Pictures paired with source code:
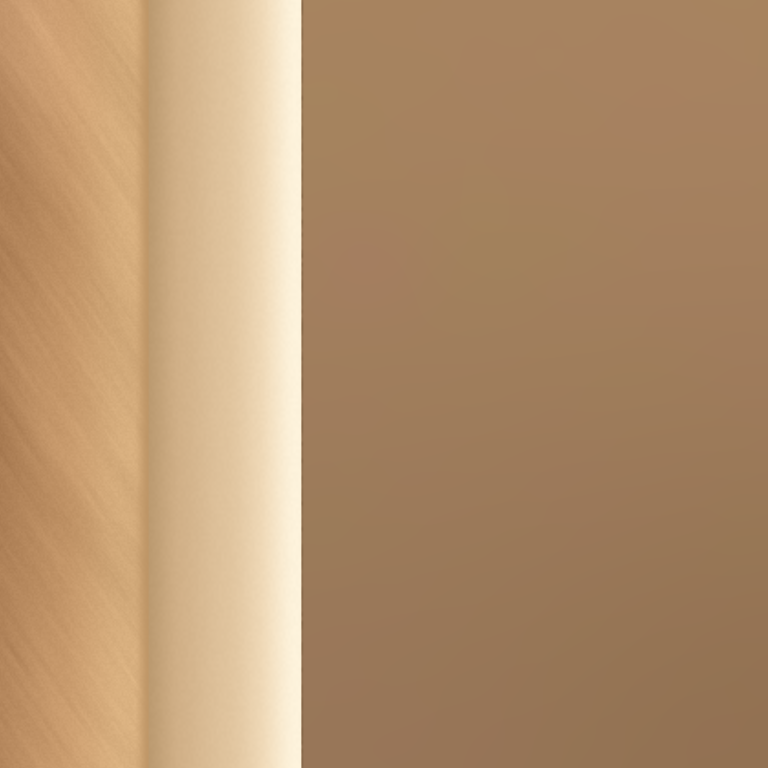
Write a three.js fragment shader that draws this background.

```glsl
// Three upright panels: brushed tan wood, a rounded cream column and a flat brown wall.
// Each is a horizontal colour ramp; stretched value noise adds the slanted grain,
// the soft bands in the wood and the faint warm and olive mottling of the wall.

varying vec2 vUv;

// Layout
const float WOOD_EDGE = 0.1935;
const float COLUMN_EDGE = 0.3925;
const float EDGE_SOFTNESS = 0.0011;
const vec2 GRAIN_ALONG = vec2(0.56, -0.8285);

// Strengths
const float BAND_AMOUNT = 0.12;
const float GRAIN_AMOUNT = 0.045;
const float SPECKLE_AMOUNT = 0.012;
const float MOTTLE_AMOUNT = 0.016;

// Colours
const vec3 WOOD_DARK = vec3(0.655, 0.475, 0.315);
const vec3 WOOD_MID = vec3(0.775, 0.595, 0.415);
const vec3 WOOD_LIGHT = vec3(0.845, 0.685, 0.495);
const vec3 WOOD_RIM = vec3(0.735, 0.575, 0.390);
const vec3 CREAM_SHADE = vec3(0.725, 0.595, 0.430);
const vec3 CREAM_LOW = vec3(0.815, 0.685, 0.525);
const vec3 CREAM_MID = vec3(0.880, 0.770, 0.620);
const vec3 CREAM_HIGH = vec3(0.945, 0.860, 0.730);
const vec3 CREAM_GLOW = vec3(0.992, 0.950, 0.860);
const vec3 WALL_TOP = vec3(0.655, 0.515, 0.375);
const vec3 WALL_BOTTOM = vec3(0.595, 0.465, 0.345);
const vec3 SEAM = vec3(0.500, 0.385, 0.265);

float hash(vec2 p) {
  vec3 q = fract(vec3(p.xyx) * 0.1031);
  q += dot(q, q.yzx + 33.33);
  return fract((q.x + q.y) * q.z);
}

float valueNoise(vec2 p) {
  vec2 cell = floor(p);
  vec2 f = fract(p);
  f = f * f * (3.0 - 2.0 * f);
  float low = mix(hash(cell), hash(cell + vec2(1.0, 0.0)), f.x);
  float high = mix(hash(cell + vec2(0.0, 1.0)), hash(cell + vec2(1.0, 1.0)), f.x);
  return mix(low, high, f.y);
}

float layeredNoise(vec2 p) {
  float sum = 0.0;
  float weight = 0.5;
  for (int i = 0; i < 3; i++) {
    sum += weight * valueNoise(p);
    p = p * 2.03 + 17.3;
    weight *= 0.5;
  }
  return sum / 0.875;
}

float softBlob(vec2 p, vec2 centre, vec2 radius) {
  vec2 d = (p - centre) / radius;
  return exp(-dot(d, d));
}

vec3 woodPanel(vec2 p) {
  float x = p.x / WOOD_EDGE;
  vec3 col = mix(WOOD_DARK, WOOD_MID, smoothstep(-0.15, 0.6, x));
  col = mix(col, WOOD_LIGHT, smoothstep(0.4, 0.87, x));
  // The upper left catches more light
  col += 0.07 * smoothstep(0.65, 1.0, p.y) * (1.0 - smoothstep(0.2, 0.9, x));

  // Broad slanted bands, then fine brushed fibres
  vec2 g = vec2(dot(p, vec2(-GRAIN_ALONG.y, GRAIN_ALONG.x * -1.0)), dot(p, GRAIN_ALONG));
  g.x = dot(p, vec2(-GRAIN_ALONG.y, GRAIN_ALONG.x));
  float band = layeredNoise(vec2(g.x * 9.0, g.y * 2.0) + 40.0) - 0.5;
  float fibre = layeredNoise(vec2(g.x * 130.0, g.y * 9.0) + 90.0) - 0.5;
  col += vec3(1.0, 0.98, 0.88) * (band * BAND_AMOUNT + fibre * GRAIN_AMOUNT);
  col += (valueNoise(p * 420.0) - 0.5) * SPECKLE_AMOUNT * 2.0;
  return mix(col, WOOD_RIM, 0.85 * smoothstep(0.90, 1.0, x));
}

vec3 creamColumn(vec2 p) {
  float x = (p.x - WOOD_EDGE) / (COLUMN_EDGE - WOOD_EDGE);
  vec3 col = mix(CREAM_SHADE, CREAM_LOW, smoothstep(-0.05, 0.22, x));
  col = mix(col, CREAM_MID, smoothstep(0.12, 0.58, x));
  col = mix(col, CREAM_HIGH, smoothstep(0.5, 0.82, x));
  col = mix(col, CREAM_GLOW, smoothstep(0.72, 0.97, x));
  return col + (valueNoise(p * vec2(300.0, 240.0)) - 0.5) * SPECKLE_AMOUNT;
}

vec3 brownWall(vec2 p) {
  vec3 col = mix(WALL_BOTTOM, WALL_TOP, smoothstep(-0.1, 1.05, p.y));
  // Shade gathers in the lower right corner
  col -= 0.025 * softBlob(p, vec2(1.05, 0.0), vec2(0.4, 0.45));
  // Faint shifts between rose and olive
  float tint = layeredNoise(p * vec2(5.0, 6.0) + 7.0) - 0.5;
  tint += 0.8 * softBlob(p, vec2(0.48, 0.65), vec2(0.08, 0.07));
  tint -= 0.4 * softBlob(p, vec2(0.70, 0.69), vec2(0.14, 0.07));
  return col + MOTTLE_AMOUNT * tint * vec3(0.5, -0.7, 0.8);
}

void main() {
  vec2 p = vUv;
  float pastWood = smoothstep(-EDGE_SOFTNESS, EDGE_SOFTNESS, p.x - WOOD_EDGE);
  float pastColumn = smoothstep(-EDGE_SOFTNESS, EDGE_SOFTNESS, p.x - COLUMN_EDGE);
  vec3 col = mix(woodPanel(p), creamColumn(p), pastWood);
  col = mix(col, brownWall(p), pastColumn);

  // Thin uneven dark seam beside the column
  float seam = 1.0 - smoothstep(0.0, 0.0022, abs(p.x - COLUMN_EDGE - 0.0014));
  col = mix(col, SEAM, seam * mix(0.3, 0.8, valueNoise(vec2(3.0, p.y * 180.0))));
  gl_FragColor = vec4(col, 1.0);
}
```
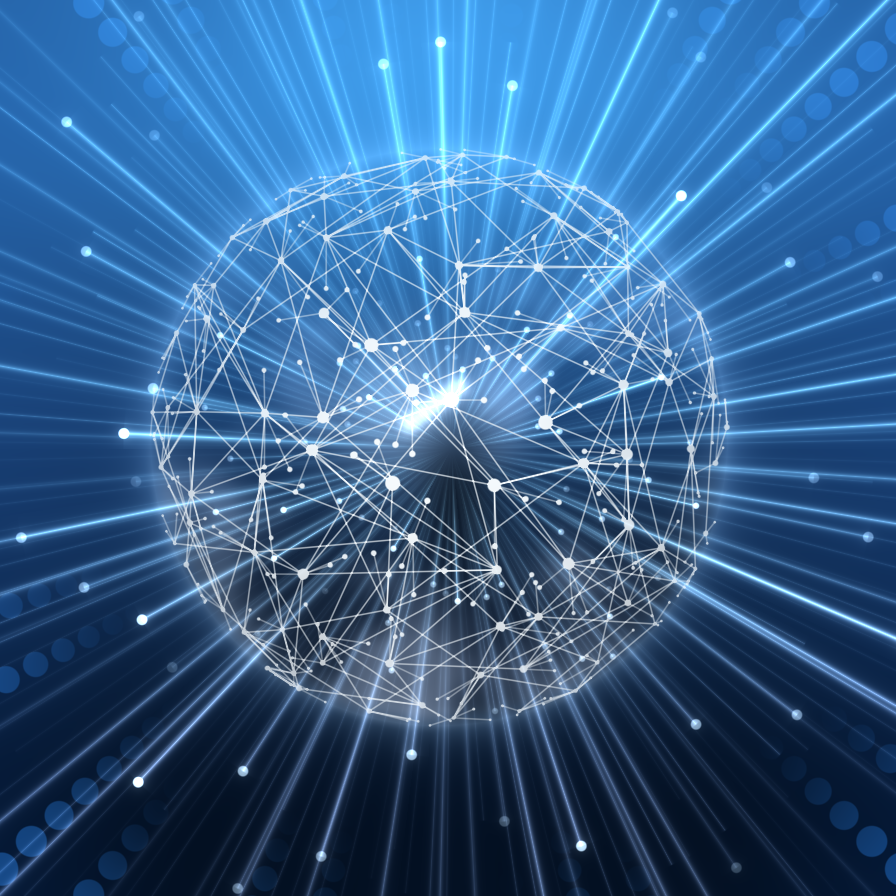
Write a WebGL 2 fragment shader that draws this background.

```glsl
#version 300 es
precision highp float;

uniform vec2 u_resolution;
out vec4 outColor;

#define TAU 6.2831853
#define BURST_CENTER vec2(0.504, 0.499)
#define GLOBE_CENTER vec2(0.490, 0.512)
#define GLOBE_RADIUS 0.322
#define NODE_DENSITY 3.5
#define LINK_CHANCE 0.25
#define LINK_WIDTH 0.0006
#define NODE_SIZE 0.0082
#define DOT_ROWS 46.0
#define RAY_CYAN vec3(0.54, 0.80, 0.86)
#define RAY_LILAC vec3(0.54, 0.62, 0.78)

float hash(vec2 p) {
  return fract(sin(dot(p, vec2(127.1, 311.7))) * 43758.5453);
}

float noise(vec2 p) {
  vec2 i = floor(p), f = fract(p);
  f = f * f * (3.0 - 2.0 * f);
  return mix(mix(hash(i), hash(i + vec2(1, 0)), f.x),
             mix(hash(i + vec2(0, 1)), hash(i + vec2(1, 1)), f.x), f.y);
}

float segmentDistance(vec2 p, vec2 a, vec2 b) {
  vec2 pa = p - a, ba = b - a;
  return length(pa - ba * clamp(dot(pa, ba) / (dot(ba, ba) + 1e-7), 0.0, 1.0));
}

float glow(vec2 p, vec2 center, vec2 size) {
  vec2 d = (p - center) / size;
  return exp(-dot(d, d));
}

// Night-to-sky gradient with a lamp at the top
vec3 backdrop(vec2 p) {
  vec3 c = mix(vec3(0.01, 0.06, 0.13), vec3(0.09, 0.23, 0.42), smoothstep(0.05, 0.58, p.y));
  c = mix(c, vec3(0.14, 0.38, 0.65), smoothstep(0.45, 0.92, p.y));
  c += vec3(0.11, 0.24, 0.28) * glow(p, vec2(0.49, 0.93), vec2(0.32, 0.26));
  return c + vec3(0.01, 0.045, 0.10) * smoothstep(0.25, 0.6, abs(p.x - 0.5)) * (1.0 - p.y);
}

// Radial rows of soft discs, growing outwards
float dotRows(vec2 d, float px) {
  float r = length(d), step1 = TAU / DOT_ROWS;
  vec2 cell = vec2(atan(d.y, d.x), log(r) * 2.0) / step1;
  float row = mod(floor(cell.x), DOT_ROWS);
  vec2 local = (fract(cell) - 0.5) * vec2(step1, step1 * 0.5) * r;
  float disc = 1.0 - smoothstep(-px, px, length(local) - 0.027 * r);
  float start = mix(0.36, 0.5, hash(vec2(row, 3.0)));
  float diagonal = smoothstep(0.1, 0.8, 2.0 * abs(d.x * d.y) / (r * r));
  return disc * step(0.4, hash(vec2(row, 8.0))) * smoothstep(start, start + 0.25, r) * diagonal;
}

// One ring of rays: x is the streak, y the bright tip
vec2 rayRing(vec2 d, float count, float seed, vec2 reach, float width, float px) {
  float r = length(d), a = atan(d.y, d.x) / TAU * count;
  vec2 id = vec2(mod(floor(a), count), seed);
  float across = (fract(a) - 0.5 - 0.5 * (hash(id) - 0.5)) * TAU / count * r;
  float end = mix(reach.x, reach.y, hash(id + 17.0));
  float strength = hash(id + 31.0);
  strength = mix(0.12, 1.0, strength * strength);
  float along = smoothstep(0.0, min(end, 0.42), r) * (1.0 - smoothstep(-px, px, r - end));
  float core = exp(-abs(across) / width) + 0.12 * exp(-abs(across) / (4.0 * width));
  float tip = length(vec2(across, r - end));
  float size = width * 2.8;
  return strength * vec2(core * along, 1.0 - smoothstep(size - px, size + px, tip) + 0.3 * exp(-tip / size));
}

// Unrolled globe coordinates to the visible disc
vec2 wrapToGlobe(vec2 s) {
  float angle = max(length(s), 1e-4);
  return s / angle * sin(min(angle, TAU * 0.25)) * GLOBE_RADIUS;
}

// Hubs, chords between them, and small satellites
float network(vec2 q, float px) {
  float rim = length(q) / GLOBE_RADIUS;
  if (rim > 1.01) return 0.0;
  vec2 s = q / max(length(q), 1e-5) * asin(min(rim, 1.0));
  vec2 base = floor(s * NODE_DENSITY);
  vec2 hubs[25];
  bool hidden[25];
  float ink = 0.0, squash = mix(1.0, 0.35, rim * rim);
  for (int i = 0; i < 25; i++) {
    vec2 id = base + vec2(i % 5, i / 5) - 2.0;
    vec2 spot = id + 0.15 + 0.7 * vec2(hash(id), hash(id + 41.0));
    hubs[i] = wrapToGlobe(spot / NODE_DENSITY);
    hidden[i] = length(spot) / NODE_DENSITY > 1.56;
    if (hidden[i]) continue;
    float size = NODE_SIZE * mix(0.6, 1.1, hash(id + 7.0)) * squash;
    ink += 1.0 - smoothstep(size - px, size + px, length(q - hubs[i]));
    for (int k = 0; k < 3; k++) {
      float turn = TAU * hash(id + float(k) * 5.3);
      vec2 leaf = spot + vec2(cos(turn), sin(turn)) * mix(0.4, 0.9, hash(id + float(k) * 9.1));
      leaf = wrapToGlobe(leaf / NODE_DENSITY);
      float leafSize = 0.0036 * squash;
      ink += 1.0 - smoothstep(leafSize - px, leafSize + px, length(q - leaf));
      ink += 0.5 * (1.0 - smoothstep(0.0, LINK_WIDTH + px, segmentDistance(q, hubs[i], leaf)));
    }
    for (int j = 0; j < i; j++) {
      vec2 other = base + vec2(j % 5, j / 5) - 2.0, gap = abs(id - other);
      if (hidden[j] || max(gap.x, gap.y) > 2.0 || hash(id * 1.7 + other * 2.3) > LINK_CHANCE) continue;
      ink += 0.7 * (1.0 - smoothstep(0.0, LINK_WIDTH + px, segmentDistance(q, hubs[i], hubs[j])));
    }
  }
  return min(ink, 1.0) * mix(1.0, 0.7, rim * rim);
}

void main() {
  float px = 1.0 / min(u_resolution.x, u_resolution.y);
  vec2 p = gl_FragCoord.xy / u_resolution;
  vec2 d = p - BURST_CENTER, q = p - GLOBE_CENTER;
  vec3 color = backdrop(p);
  color += vec3(0.07, 0.21, 0.36) * dotRows(d, px) * mix(0.85, 0.35, p.y);

  // Misty globe body and halo
  float edge = length(q) - GLOBE_RADIUS;
  float inside = 1.0 - smoothstep(-0.02, 0.01, edge);
  float mist = smoothstep(0.4, 0.8, noise(p * 9.0) * 0.7 + noise(p * 19.0) * 0.3);
  color = mix(color, vec3(0.08, 0.11, 0.16), inside * 0.65 * smoothstep(0.6, 0.3, p.y));
  color += vec3(0.24, 0.25, 0.27) * mist * inside * smoothstep(0.8, 0.5, p.y);
  color += vec3(0.18, 0.21, 0.23) * exp(-abs(edge) / 0.020) * mix(1.0, 0.5, p.y);
  color += vec3(0.36, 0.37, 0.37) * glow(p, vec2(0.455, 0.545), vec2(0.09, 0.075));
  color *= 1.0 - 0.5 * glow(p, vec2(0.51, 0.45), vec2(0.045, 0.08));

  // Light burst: tipped, endless, short and hair-thin rays
  vec2 rays = vec2(1.6, 1.0) * rayRing(d, 42.0, 1.0, vec2(0.34, 0.62), 0.0021, px);
  rays += vec2(1.1, 0.0) * rayRing(d, 52.0, 2.0, vec2(0.8, 1.2), 0.0021, px);
  rays += vec2(1.4, 0.8) * rayRing(d, 64.0, 3.0, vec2(0.08, 0.30), 0.0012, px);
  rays += vec2(0.4, 0.0) * rayRing(d, 130.0, 4.0, vec2(0.4, 1.0), 0.0010, px);
  vec3 rayColor = mix(RAY_LILAC, RAY_CYAN, smoothstep(0.1, 0.6, p.y));
  color += rayColor * rays.x * 0.65 + vec3(0.85, 0.95, 1.0) * rays.y;

  // White net and the slanted flare near the middle
  color = mix(color, vec3(0.97, 0.99, 1.0), network(q, px));
  float flare = segmentDistance(p, vec2(0.458, 0.527), vec2(0.512, 0.568));
  color += vec3(0.52, 0.54, 0.55) * exp(-flare * flare / 0.00014);
  outColor = vec4(clamp(color, 0.0, 1.0), 1.0);
}
```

Task goal - Your task is to copy every line of the entries that contains the string "slanted".

Answer to this exercise -
// Each is a horizontal colour ramp; stretched value noise adds the slanted grain,
  // Broad slanted bands, then fine brushed fibres
  // White net and the slanted flare near the middle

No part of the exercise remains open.